» **Your objective**
Every line from the start of the records through the line with "block; width: 347px;" is to be written out exactly; pictures are not.

» **Source data**
++++++++++++++++++++
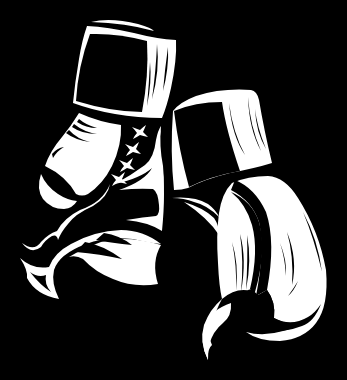
<!DOCTYPE html>
<html lang="en">
<head>
<meta charset="utf-8">
<title>Boxing gloves</title>
<style>
:root { --ink: #000; --light: #fff; }
html, body { margin: 0; background: var(--ink); overflow: hidden; }
svg { display: block; width: 347px; height: 380px; }
.light { fill: var(--light); }
.ink { fill: var(--ink); }
</style>
</head>
<body>
<svg viewBox="0 0 347 380" role="img" aria-label="A pair of hanging boxing gloves">
  <defs>
    <path id="lace-cross" d="M-8 -5Q-3 -3 0 -2Q3 -5 6 -7Q4 -2 3 0Q5 2 8 5Q3 4 0 3Q-3 5 -7 7Q-5 3 -3 1Q-5 -2 -8 -5Z"/>
  </defs>
  <rect class="ink" width="347" height="380"/>

  <g id="left-glove">
    <g id="left-cuff">
      <path class="light" d="M91 22Q110 17 138 24Q152 28 154 31Q126 23 91 22Z"/>
      <path class="light" d="M87 26Q108 27 134 33Q157 39 176 40Q177 60 171 88Q167 106 162 118Q138 118 115 114Q92 110 73 103Q75 82 79 59Q82 40 87 26Z"/>
      <path class="ink" d="M90 34Q118 33 147 41Q149 76 142 112Q112 112 76 101Q78 66 90 34Z"/>
      <path class="ink" d="M157 44Q160 70 152 99Q156 70 157 44ZM168 47Q169 68 163 91Q165 68 168 47ZM150 62Q152 82 147 106Q149 84 150 62Z"/>
    </g>
    <g id="left-thumb">
      <path class="light" d="M79 113Q99 122 121 125Q122 145 112 166Q103 184 88 194Q82 197 76 194Q66 176 45 166Q50 151 62 137Q71 126 79 113Z"/>
      <path class="ink" d="M79 119Q86 125 97 128Q86 128 77 122ZM74 124Q84 132 97 134Q82 134 72 127ZM69 130Q77 139 90 142Q75 140 66 133ZM52 154Q57 148 64 147Q57 151 53 158Z"/>
      <path class="light" d="M41 174Q46 186 58 194Q67 200 77 201Q73 208 64 209Q51 209 43 199Q36 189 41 174Z"/>
    </g>
    <g id="left-laces" class="light">
      <use href="#lace-cross" x="140" y="132"/>
      <use href="#lace-cross" x="133" y="149"/>
      <use href="#lace-cross" x="127" y="165"/>
      <use href="#lace-cross" x="119" y="179"/>
      <path d="M122 130Q126 128 130 126Q129 139 122 153Q116 168 106 187Q115 161 119 148Q122 139 122 130Z" fill="none"/>
      <path d="M115 184Q130 176 145 165Q154 158 156 140Q158 130 161 126Q158 149 162 166Q166 190 162 231Q148 222 126 220Q144 217 156 216Q160 214 159 205Q158 192 153 189Q138 188 119 190Q145 181 152 168Q141 178 115 184Z"/>
    </g>
    <g id="left-fist">
      <path class="light" d="M110 184Q108 197 93 206Q75 214 68 224Q61 232 58 240Q57 234 52 236Q45 240 41 247Q31 255 22 243Q34 252 41 242Q48 234 57 231Q64 218 80 210Q103 202 110 184Z"/>
      <path class="light" d="M20 258Q33 270 49 267Q54 253 71 244Q94 231 121 230Q143 230 161 244Q149 243 133 239Q106 236 86 244Q59 254 54 270Q51 283 59 299Q36 295 27 278Q28 270 20 258Z"/>
      <path class="light" d="M69 257Q82 249 101 242Q126 235 161 245Q151 262 158 284Q134 288 113 279Q95 272 83 259Q76 255 69 257Z"/>
      <path class="ink" d="M85 242Q103 245 122 259Q100 254 76 252ZM104 233Q119 235 132 245Q112 243 96 240Z"/>
      <path class="ink" d="M30 272Q38 278 46 275Q44 284 51 292Q40 285 30 272Z"/>
    </g>
  </g>

  <g id="right-glove">
    <g id="right-cuff">
      <path class="light" d="M173 111Q180 102 196 96Q221 88 251 90Q257 91 259 100Q264 130 272 163Q256 168 230 173Q205 179 188 188Q182 190 174 190Q170 152 173 111Z"/>
      <path class="ink" d="M174 111Q195 102 222 102Q226 130 240 171Q211 176 189 187Q179 151 174 111Z"/>
      <path class="ink" d="M229 103Q233 133 245 155Q232 136 229 103ZM248 97Q250 126 261 151Q249 129 248 97ZM255 109Q257 127 266 149Q256 132 255 109Z"/>
    </g>
    <g id="right-palm" class="light">
      <path d="M172 198Q194 196 208 204Q216 210 219 217Q207 205 194 202Q184 198 172 198Z"/>
      <path d="M184 202Q204 208 214 218Q219 225 219 235Q208 218 184 202Z"/>
    </g>
    <g id="right-fist">
      <path class="light" d="M232 183Q248 176 268 176Q285 177 298 198Q319 231 326 270Q329 306 316 323Q304 339 280 341Q258 341 246 332Q263 337 283 331Q296 328 306 321Q289 327 274 318Q276 302 267 290Q264 292 258 295Q249 285 246 293Q235 289 233 300Q219 303 211 322Q207 335 212 345Q207 349 208 360Q199 342 204 325Q210 309 222 299Q219 286 218 263Q216 235 219 213Q222 193 232 183Z"/>
      <path class="ink" d="M231 192Q252 201 259 222Q267 250 255 292Q253 294 250 289Q259 251 252 225Q246 204 231 192Z"/>
      <path class="ink" d="M235 180Q255 188 266 212Q276 242 267 290L256 296Q265 250 259 222Q252 201 231 190Z"/>
      <path class="ink" d="M232 242Q239 264 236 291Q237 265 232 242ZM240 234Q247 259 241 292Q244 261 240 234ZM247 235Q252 260 246 290Q248 260 247 235Z"/>
      <path class="ink" d="M287 232Q298 260 292 285Q294 256 287 232ZM280 243Q287 260 286 276Q285 258 280 243ZM303 212Q318 240 322 272Q314 238 303 212ZM298 281Q294 291 288 296Q294 288 298 281Z"/>
      <path class="ink" d="M274 318Q291 327 308 317Q315 313 321 304Q314 322 302 326Q281 334 255 331Q266 321 258 296L267 290Q276 302 274 318Z"/>
      <path class="ink" d="M222 299Q236 287 251 291L259 296Q244 301 236 315Q230 329 214 345Q207 335 212 322Q217 308 222 299Z"/>
      <path class="light" d="M231 303Q232 316 223 323Q213 331 209 345Q208 353 208 360Q199 342 205 325Q212 309 231 303Z"/>
    </g>
  </g>

  <path id="cuff-shadow-line" class="light" d="M161 126Q159 146 163 166Q165 186 162 214Q158 188 158 158Q158 140 161 126Z"/>
</svg>
</body>
</html>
++++++++++++++++++++
» **Result of this exercise**
<!DOCTYPE html>
<html lang="en">
<head>
<meta charset="utf-8">
<title>Boxing gloves</title>
<style>
:root { --ink: #000; --light: #fff; }
html, body { margin: 0; background: var(--ink); overflow: hidden; }
svg { display: block; width: 347px; height: 380px; }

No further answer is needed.